UNDP Indonesia’s work on Islamic finance is part of a broader focus on how new forms of capital can be channeled to support the SDGs through the Innovative Financing Lab. Islamic finance is considered one of the most rapid industries with a 10-12% annual expansion. Moreover, Islamic finance embodies socially responsible and sustainable development, which is in line with the SDGs. Since its establishment, the Lab has made notable achievements in innovative Islamic financing through three main approaches: harnessing, catalyzing, and convening. Indonesia is among the leading countries in adopting the Sustainable Development Goals (SDGs) agenda, illustrated by the Presidential Decree on the SDGs. Domestic private finance is the most significant potential source of financing for the SDGs in Indonesia, comprising almost half of aggregate financing in Indonesia. Islamic finance is an essential component of that domestic private financing, with Indonesia now viewed as an up-and-coming force in Islamic finance in Southeast Asia.

Islamic finance embodies socially responsible and sustainable development, which is in line with the SDGs.

Our Works
in Faith Based Finance

Zakat for SDGs
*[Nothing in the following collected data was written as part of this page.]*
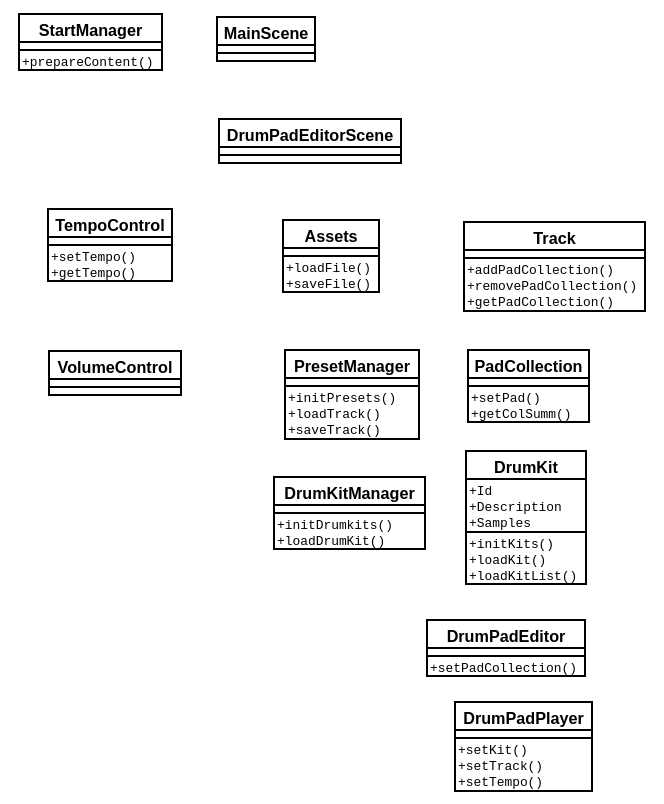
<!DOCTYPE html>
<html lang="en">
<head>
<meta charset="utf-8">
<title>Drum pad class diagram</title>
<style>
:root { --ink: #000; --paper: #fff; }
* { box-sizing: border-box; margin: 0; padding: 0; }
body { width: 664px; height: 804px; overflow: hidden; background: var(--paper); color: var(--ink); }
.diagram { position: relative; width: 664px; height: 804px; overflow: hidden; }
.class { position: absolute; left: var(--x); top: var(--y); width: var(--w); border: 2px solid var(--ink); background: var(--paper); }
.class h2 { height: 26px; font: bold 16.2px/30px "Liberation Sans", Arial, sans-serif; text-align: center; white-space: nowrap; }
.attributes, .methods { min-height: 8px; border-top: 2px solid var(--ink); list-style: none; font: 12.9px/16.1px "Liberation Mono", "Courier New", monospace; white-space: nowrap; }
.attributes li, .methods li { position: relative; top: 4px; height: 16.1px; padding-left: 2px; }
.attributes:not(:empty), .methods:not(:empty) { padding-bottom: 2.3px; }
</style>
</head>
<body>
<main class="diagram">
  <section class="class" style="--x:18px;--y:13px;--w:145px">
    <h2>StartManager</h2>
    <ul class="attributes"></ul>
    <ul class="methods"><li>+prepareContent()</li></ul>
  </section>
  <section class="class" style="--x:216px;--y:16px;--w:100px">
    <h2>MainScene</h2>
    <ul class="attributes"></ul>
    <ul class="methods"></ul>
  </section>
  <section class="class" style="--x:218px;--y:118px;--w:184px">
    <h2>DrumPadEditorScene</h2>
    <ul class="attributes"></ul>
    <ul class="methods"></ul>
  </section>
  <section class="class" style="--x:47px;--y:208px;--w:126px">
    <h2>TempoControl</h2>
    <ul class="attributes"></ul>
    <ul class="methods"><li>+setTempo()</li><li>+getTempo()</li></ul>
  </section>
  <section class="class" style="--x:282px;--y:219px;--w:98px">
    <h2>Assets</h2>
    <ul class="attributes"></ul>
    <ul class="methods"><li>+loadFile()</li><li>+saveFile()</li></ul>
  </section>
  <section class="class" style="--x:463px;--y:221px;--w:183px">
    <h2>Track</h2>
    <ul class="attributes"></ul>
    <ul class="methods"><li>+addPadCollection()</li><li>+removePadCollection()</li><li>+getPadCollection()</li></ul>
  </section>
  <section class="class" style="--x:48px;--y:350px;--w:134px">
    <h2>VolumeControl</h2>
    <ul class="attributes"></ul>
    <ul class="methods"></ul>
  </section>
  <section class="class" style="--x:284px;--y:349px;--w:136px">
    <h2>PresetManager</h2>
    <ul class="attributes"></ul>
    <ul class="methods"><li>+initPresets()</li><li>+loadTrack()</li><li>+saveTrack()</li></ul>
  </section>
  <section class="class" style="--x:467px;--y:349px;--w:123px">
    <h2>PadCollection</h2>
    <ul class="attributes"></ul>
    <ul class="methods"><li>+setPad()</li><li>+getColSumm()</li></ul>
  </section>
  <section class="class" style="--x:273px;--y:476px;--w:153px">
    <h2>DrumKitManager</h2>
    <ul class="attributes"></ul>
    <ul class="methods"><li>+initDrumkits()</li><li>+loadDrumKit()</li></ul>
  </section>
  <section class="class" style="--x:465px;--y:450px;--w:122px">
    <h2>DrumKit</h2>
    <ul class="attributes"><li>+Id</li><li>+Description</li><li>+Samples</li></ul>
    <ul class="methods"><li>+initKits()</li><li>+loadKit()</li><li>+loadKitList()</li></ul>
  </section>
  <section class="class" style="--x:426px;--y:619px;--w:160px">
    <h2>DrumPadEditor</h2>
    <ul class="attributes"></ul>
    <ul class="methods"><li>+setPadCollection()</li></ul>
  </section>
  <section class="class" style="--x:454px;--y:701px;--w:139px">
    <h2>DrumPadPlayer</h2>
    <ul class="attributes"></ul>
    <ul class="methods"><li>+setKit()</li><li>+setTrack()</li><li>+setTempo()</li></ul>
  </section>
</main>
</body>
</html>
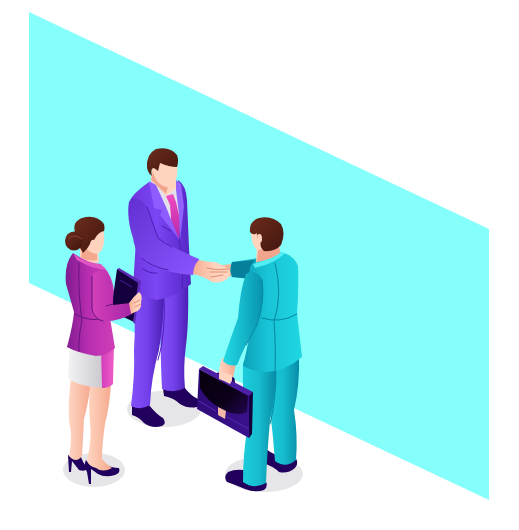
<!DOCTYPE html>
<html lang="en">
<head>
<meta charset="utf-8">
<title>Business handshake</title>
<style>
:root {
  --paper: #ffffff;
  --panel: #85fffb;
  --shadow: #e6e6e8;
  --skin: #ffd3bd;
  --skin-shade: #f3a78c;
  --navy: #22005e;
  --navy-deep: #14003c;
  --violet: #7c45f5;
  --violet-dark: #4b1fb4;
  --magenta: #c233b4;
  --plum: #7d1b8f;
  --teal: #17c6d6;
  --teal-dark: #0585a0;
  --shirt: #e3e0ea;
}
html, body { margin: 0; background: var(--paper); overflow: hidden; }
.canvas { display: block; width: 519px; height: 530px; }
.panel { fill: var(--panel); }
.shadow { fill: var(--shadow); }
.skin { fill: var(--skin); }
.navy { fill: var(--navy); }
.navy-deep { fill: var(--navy-deep); }
.shirt { fill: var(--shirt); }
.seam { fill: none; stroke-width: 1; stroke-linecap: round; }
.seam-violet { stroke: var(--violet-dark); }
.seam-plum { stroke: #64147d; }
.seam-teal { stroke: var(--teal-dark); }
.seam-skin { stroke: #e08e74; }
</style>
</head>
<body>
<svg class="canvas" viewBox="0 0 519 530" role="img" aria-label="Three business people meeting, two of them shaking hands">
  <defs>
    <linearGradient id="skin-side"><stop offset="0" stop-color="#f6ad93"/><stop offset=".6" stop-color="#ffd3bd"/></linearGradient>
    <linearGradient id="skin-leg"><stop offset="0" stop-color="#ffd6c2"/><stop offset="1" stop-color="#f5a88d"/></linearGradient>
    <linearGradient id="hair" x1="0" y1="0" x2="1" y2="1"><stop offset="0" stop-color="#6b2d1c"/><stop offset="1" stop-color="#43160f"/></linearGradient>
    <linearGradient id="violet-jacket"><stop offset="0" stop-color="#6a34dc"/><stop offset=".45" stop-color="#7c45f5"/><stop offset="1" stop-color="#5526c4"/></linearGradient>
    <linearGradient id="violet-sleeve" x1="0" y1="0" x2="1" y2="1"><stop offset="0" stop-color="#6230d2"/><stop offset="1" stop-color="#8b55ff"/></linearGradient>
    <linearGradient id="violet-leg"><stop offset="0" stop-color="#8450fa"/><stop offset=".5" stop-color="#7340ea"/><stop offset="1" stop-color="#4b1fb4"/></linearGradient>
    <linearGradient id="tie" x1="0" y1="0" x2="0" y2="1"><stop offset="0" stop-color="#f04cc0"/><stop offset="1" stop-color="#b527a8"/></linearGradient>
    <linearGradient id="magenta-jacket"><stop offset="0" stop-color="#7d1b8f"/><stop offset=".45" stop-color="#b82db0"/><stop offset="1" stop-color="#cf3fb8"/></linearGradient>
    <linearGradient id="magenta-sleeve"><stop offset="0" stop-color="#d53fba"/><stop offset="1" stop-color="#a526a6"/></linearGradient>
    <linearGradient id="skirt"><stop offset="0" stop-color="#f3f2f4"/><stop offset="1" stop-color="#c9c7cd"/></linearGradient>
    <linearGradient id="skirt-side"><stop offset="0" stop-color="#d23dbc"/><stop offset="1" stop-color="#ee5cc6"/></linearGradient>
    <linearGradient id="teal-jacket"><stop offset="0" stop-color="#0c9fb8"/><stop offset=".4" stop-color="#18c3d5"/><stop offset="1" stop-color="#1fd7e2"/></linearGradient>
    <linearGradient id="teal-sleeve" x1="0" y1="0" x2="1" y2="0"><stop offset="0" stop-color="#23dbe6"/><stop offset="1" stop-color="#0793ad"/></linearGradient>
    <linearGradient id="teal-leg"><stop offset="0" stop-color="#1ccddb"/><stop offset=".5" stop-color="#16bccd"/><stop offset="1" stop-color="#078ba6"/></linearGradient>
    <linearGradient id="case" x1="0" y1="0" x2="1" y2="1"><stop offset="0" stop-color="#2c0a72"/><stop offset="1" stop-color="#3b1290"/></linearGradient>
    <linearGradient id="case-flap" x1="0" y1="0" x2="1" y2="1"><stop offset="0" stop-color="#08000f"/><stop offset=".6" stop-color="#0b0018"/><stop offset="1" stop-color="#220650"/></linearGradient>
  </defs>

  <polygon class="panel" points="29,12 489,229 489,500 29,283"/>

  <g id="ground-shadows" class="shadow">
    <ellipse cx="164" cy="409" rx="37" ry="18"/>
    <ellipse cx="94" cy="470" rx="31" ry="17"/>
    <ellipse cx="264" cy="474" rx="39" ry="18"/>
  </g>

  <g id="man-in-violet">
    <g id="violet-shoes" class="navy">
      <path d="M132 405Q138 408 149 405Q156 414 163 418Q167 423 162 426Q152 429 144 423Q139 417 132 415Z"/>
      <path d="M163 388Q172 392 184 387Q191 396 198 399Q202 404 197 407Q188 409 180 404Q174 398 164 396Z"/>
    </g>
    <path fill="url(#violet-leg)" d="M160 285L188 278Q189 322 186 345Q183 368 185 388Q174 394 162 389Q160 350 160 285Z"/>
    <path fill="url(#violet-leg)" d="M133 285L164 288Q164 320 159 350Q151 378 150 405Q141 411 131 406Q135 375 134 350Q136 320 133 285Z"/>
    <path class="seam seam-violet" d="M164 295Q166 335 158 360"/>
    <path class="skin" d="M151 176L175 180L181 202L166 203L152 188Z"/>
    <path class="shirt" d="M152 180L166 196L176 188L184 205L185 246L176 240L158 210L149 187Z"/>
    <path fill="url(#tie)" d="M166 196L173 194L176 202L182 228L180 240L172 230L170 205Z"/>
    <path fill="url(#violet-jacket)" d="M149 182L163 207L179 239L181 212L178 180Q186 185 187 200L189 248L191 284Q176 297 157 300Q142 297 133 288L136 240Q126 216 129 202Q133 193 149 182Z"/>
    <path fill="#8f5cff" d="M149 181L156 185L166 207L179 239L160 215L162 210L154 208Z"/>
    <path fill="#9162ff" d="M176 180L181 184L184 206L180 240L179 214L176 190Z"/>
    <path class="seam seam-violet" d="M179 240Q184 265 182 289M162 226L171 231M143 269Q150 274 157 273"/>
    <path fill="url(#violet-sleeve)" d="M131 199Q139 196 146 206L158 238Q177 250 199 259Q199 268 193 275Q164 273 145 263Q136 256 133 238Q125 214 131 199Z"/>
    <path class="seam seam-violet" d="M147 207L158 238Q164 243 172 247M141 258Q152 267 168 270"/>
    <path class="skin" d="M152 164L175 165L176 184Q172 190 166 194L151 180Z"/>
    <path fill="#f0a58c" d="M153 171Q158 181 168 187L166 194L151 180Z"/>
    <path class="skin" d="M151 162Q155 155 177 163Q179 177 173 185Q167 190 160 184Q153 179 151 162Z"/>
    <path fill="url(#hair)" d="M147 168Q146 154 156 149Q170 146 177 155Q179 160 177 167Q169 167 160 163L158 171L154 168Q150 168 152 176Q148 173 147 168Z"/>
  </g>

  <g id="handshake">
    <path fill="#f5b69e" d="M232 264L214 266Q206 269 207 278Q216 282 224 277L232 276Z"/>
    <path fill="url(#skin-side)" d="M199 260Q207 262 214 262Q223 264 229 270Q232 275 227 279Q220 284 212 282Q203 276 193 274Q194 264 199 260Z"/>
    <path class="seam seam-skin" d="M207 268Q217 271 228 269M211 277L223 275M210 272L227 272"/>
  </g>

  <g id="woman-in-magenta">
    <g id="heels" class="navy">
      <path d="M68 455Q73 459 80 455Q83 463 87 468Q86 472 79 470L72 461L71 472L69 472Z"/>
      <path d="M86 460Q92 469 104 464Q112 468 119 468Q121 473 115 475Q105 478 98 474L91 469L91 484L89 484L87 472Q83 466 86 460Z"/>
    </g>
    <path fill="url(#skin-leg)" d="M71 378L91 383Q88 405 84 419Q83 440 82 456Q76 464 69 456Q73 438 69 421Q68 400 71 378Z"/>
    <path fill="url(#skin-leg)" d="M91 380L111 382Q110 405 105 424Q102 445 102 459Q107 465 112 468Q103 473 96 468Q88 466 87 460Q92 440 90 423Q88 400 91 380Z"/>
    <path fill="url(#skirt)" d="M70 342L104 350L103 388Q82 387 68 379Z"/>
    <path fill="url(#skirt-side)" d="M101 348L114 344L113 384Q109 388 102 388Z"/>
    <path class="skin" d="M80 246L98 246L99 262Q91 266 80 260Z"/>
    <path fill="url(#magenta-jacket)" d="M73 253Q88 263 104 267Q113 277 114 292L110 318L115 348Q106 356 96 356Q78 353 67 347Q73 325 74 312L66 284Q64 264 73 253Z"/>
    <path fill="#e055c4" d="M73 253Q83 262 101 264L106 270Q90 268 77 260Z"/>
    <path class="seam seam-plum" d="M79 263Q78 295 82 320Q78 340 79 351M75 314Q90 323 110 318"/>
    <g id="folder">
      <polygon class="navy-deep" points="117,269 139,282 134,322 111,311"/>
      <polygon points="117,269 119,268 141,281 135,324 133,322 138,283" fill="#5b2bb8"/>
      <path d="M120 280L132 287" stroke="#45209a" fill="none"/>
    </g>
    <path fill="url(#magenta-sleeve)" d="M92 275Q99 267 107 273Q114 283 113 305L130 303L132 314Q117 322 103 321Q93 320 92 309Z"/>
    <path class="seam seam-plum" d="M92 276L92 309Q94 319 103 321M113 304L106 306"/>
    <path fill="url(#skin-side)" d="M129 303Q133 297 139 292Q143 295 141 302Q142 310 135 312L131 314Z"/>
    <path class="seam seam-skin" d="M134 303L140 300M135 307L141 304"/>
    <path class="skin" d="M83 232L103 229Q106 240 102 250Q98 255 91 254Q84 248 83 232Z"/>
    <path fill="#f3a78c" d="M83 245Q88 253 97 254L97 260Q88 262 81 257Z"/>
    <path fill="url(#hair)" d="M75 232Q72 222 82 218Q96 214 104 224Q105 229 104 231Q98 232 94 240Q91 239 90 244Q87 250 83 253Q77 244 75 232Z"/>
    <ellipse cx="74" cy="241" rx="9" ry="9.5" fill="url(#hair)"/>
    <path fill="none" stroke="#8a4130" d="M68 239Q74 233 82 239"/>
  </g>

  <g id="man-in-teal">
    <g id="teal-shoes" class="navy">
      <path d="M266 449Q278 459 294 456Q300 462 295 468Q288 474 279 472Q274 467 266 464Z"/>
      <path d="M243 470Q254 478 265 480Q269 486 264 490Q255 493 245 489Q236 485 227 482Q223 477 228 472Q235 469 243 470Z"/>
    </g>
    <path fill="url(#teal-leg)" d="M268 362L299 354Q300 385 294 410Q298 435 296 460Q286 469 275 461Q273 435 270 410Z"/>
    <path fill="url(#teal-leg)" d="M243 362L276 366Q276 395 270 420Q267 455 266 483Q254 490 243 482Q243 455 247 430Q242 400 243 362Z"/>
    <path class="seam seam-teal" d="M276 370Q276 402 270 424"/>
    <path fill="url(#teal-sleeve)" d="M268 257Q250 259 232 262Q229 270 232 277L252 279L268 276Z"/>
    <path fill="#067f9c" d="M232 262Q229 270 232 277L252 279Q246 269 255 260Z"/>
    <path class="skin" d="M257 244L279 244L280 257Q270 261 256 264Z"/>
    <path fill="url(#teal-jacket)" d="M257 262Q270 259 281 252Q294 255 298 266Q299 290 297 313L302 357Q286 371 266 372Q252 371 243 366Q250 335 254 314L246 290Q245 272 257 262Z"/>
    <path fill="#52edf2" d="M253 264Q270 259 279 251L285 253Q276 263 255 268Z"/>
    <path class="seam seam-teal" d="M275 263Q283 295 274 321Q276 348 275 370M262 318Q280 324 297 314"/>
    <path fill="url(#skin-leg)" d="M222 358L236 362Q234 375 232 381Q225 387 219 379Q218 370 222 358Z"/>
    <path fill="url(#teal-sleeve)" d="M246 274Q255 268 262 279Q265 300 257 324Q245 345 237 365Q229 367 223 361Q231 337 238 318Q240 290 246 274Z"/>
    <path class="seam seam-teal" d="M262 280Q265 302 257 325L246 345"/>
    <g id="briefcase">
      <path fill="none" stroke="#22005e" stroke-width="3" d="M215 377Q217 370 233 379L234 386"/>
      <polygon points="199,369 203,366 253,392 249,397" fill="#4b20a5"/>
      <polygon points="199,369 249,396 249,438 197,409" fill="url(#case)"/>
      <polygon class="navy-deep" points="249,396 253,392 252,434 249,438"/>
      <path fill="url(#case-flap)" d="M200 370L248 396L247 412Q237 417 224 410Q207 402 200 388Z"/>
      <polygon points="218,407 226,411 225,419 218,415" fill="#f3b9a6"/>
      <path d="M199 401L216 411M227 417L249 429" stroke="#542bb0" fill="none"/>
    </g>
    <path class="skin" d="M219 371L232 375Q233 380 230 384Q225 381 219 379Z"/>
    <path class="skin" d="M251 230Q258 224 274 232L274 248Q265 255 257 250Q251 245 251 230Z"/>
    <path fill="#f0a58c" d="M258 250Q269 250 275 243L279 244L280 253Q270 260 257 262Z"/>
    <path fill="url(#hair)" d="M250 232Q249 221 259 218Q272 215 281 224Q286 233 281 245Q275 252 264 251Q259 247 261 239Q256 240 257 233Q253 236 250 232Z"/>
    <path class="skin" d="M257 235Q262 232 262 239Q262 244 258 242Z"/>
  </g>
</svg>
</body>
</html>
UNDP and the National Zakat Board (BAZNAS) join forces to harness the full potential of zakat to achieve the SDGs in Indonesia, which was formalized in the signing of the MoU in April 2017. It was followed by the launch of a joint (UNDP-BAZNAZ) report on The Role of Zakat in Supporting the SDGs in June 2017. BAZNAS contributed zakat funds ($350,000) to implementing a micro-hydropower plant project in four districts in the Jambi Province of Sumatra, which we believe is the first time a zakat organization has committed to supporting the SDGs anywhere in the world. The provincial state-owned Bank Jambi has also contributed to the partnership through CSR funds ($281,357). The micro-hydro initiatives are part of a bigger Global Environment Facility (GEF) project to support renewable energy in Indonesia. To date, five installations have been in operation in five villages and have been completed and inaugurated by the Ministry of National Development Planning, benefiting more than 4000 beneficiaries.

The partnership has been extended to a broader synergy in disaster recovery in quake-hit West Nusa Tenggara and Central Sulawesi. BAZNAS contributed $142,000 in zakat funds. New partners have joined forces, along with BAZNAS (i.e., Principal Asset Management with its Islamic Philanthropy Fund and Ammana Fintek Syariah), to scale up MSMEs through the sharia fintech platform. The disaster recovery program benefitted almost 10,000 people in Sambik Elen village in Lombok and Tuva village in Central Sulawesi. UNDP knows that COVID-19 brings multiple burdens to people in disaster-affected areas. This new initiative falls under the Local Economic Development for Resilience Community (LEDRC) project, covering Jambi, West Nusa Tenggara, and Central Sulawesi.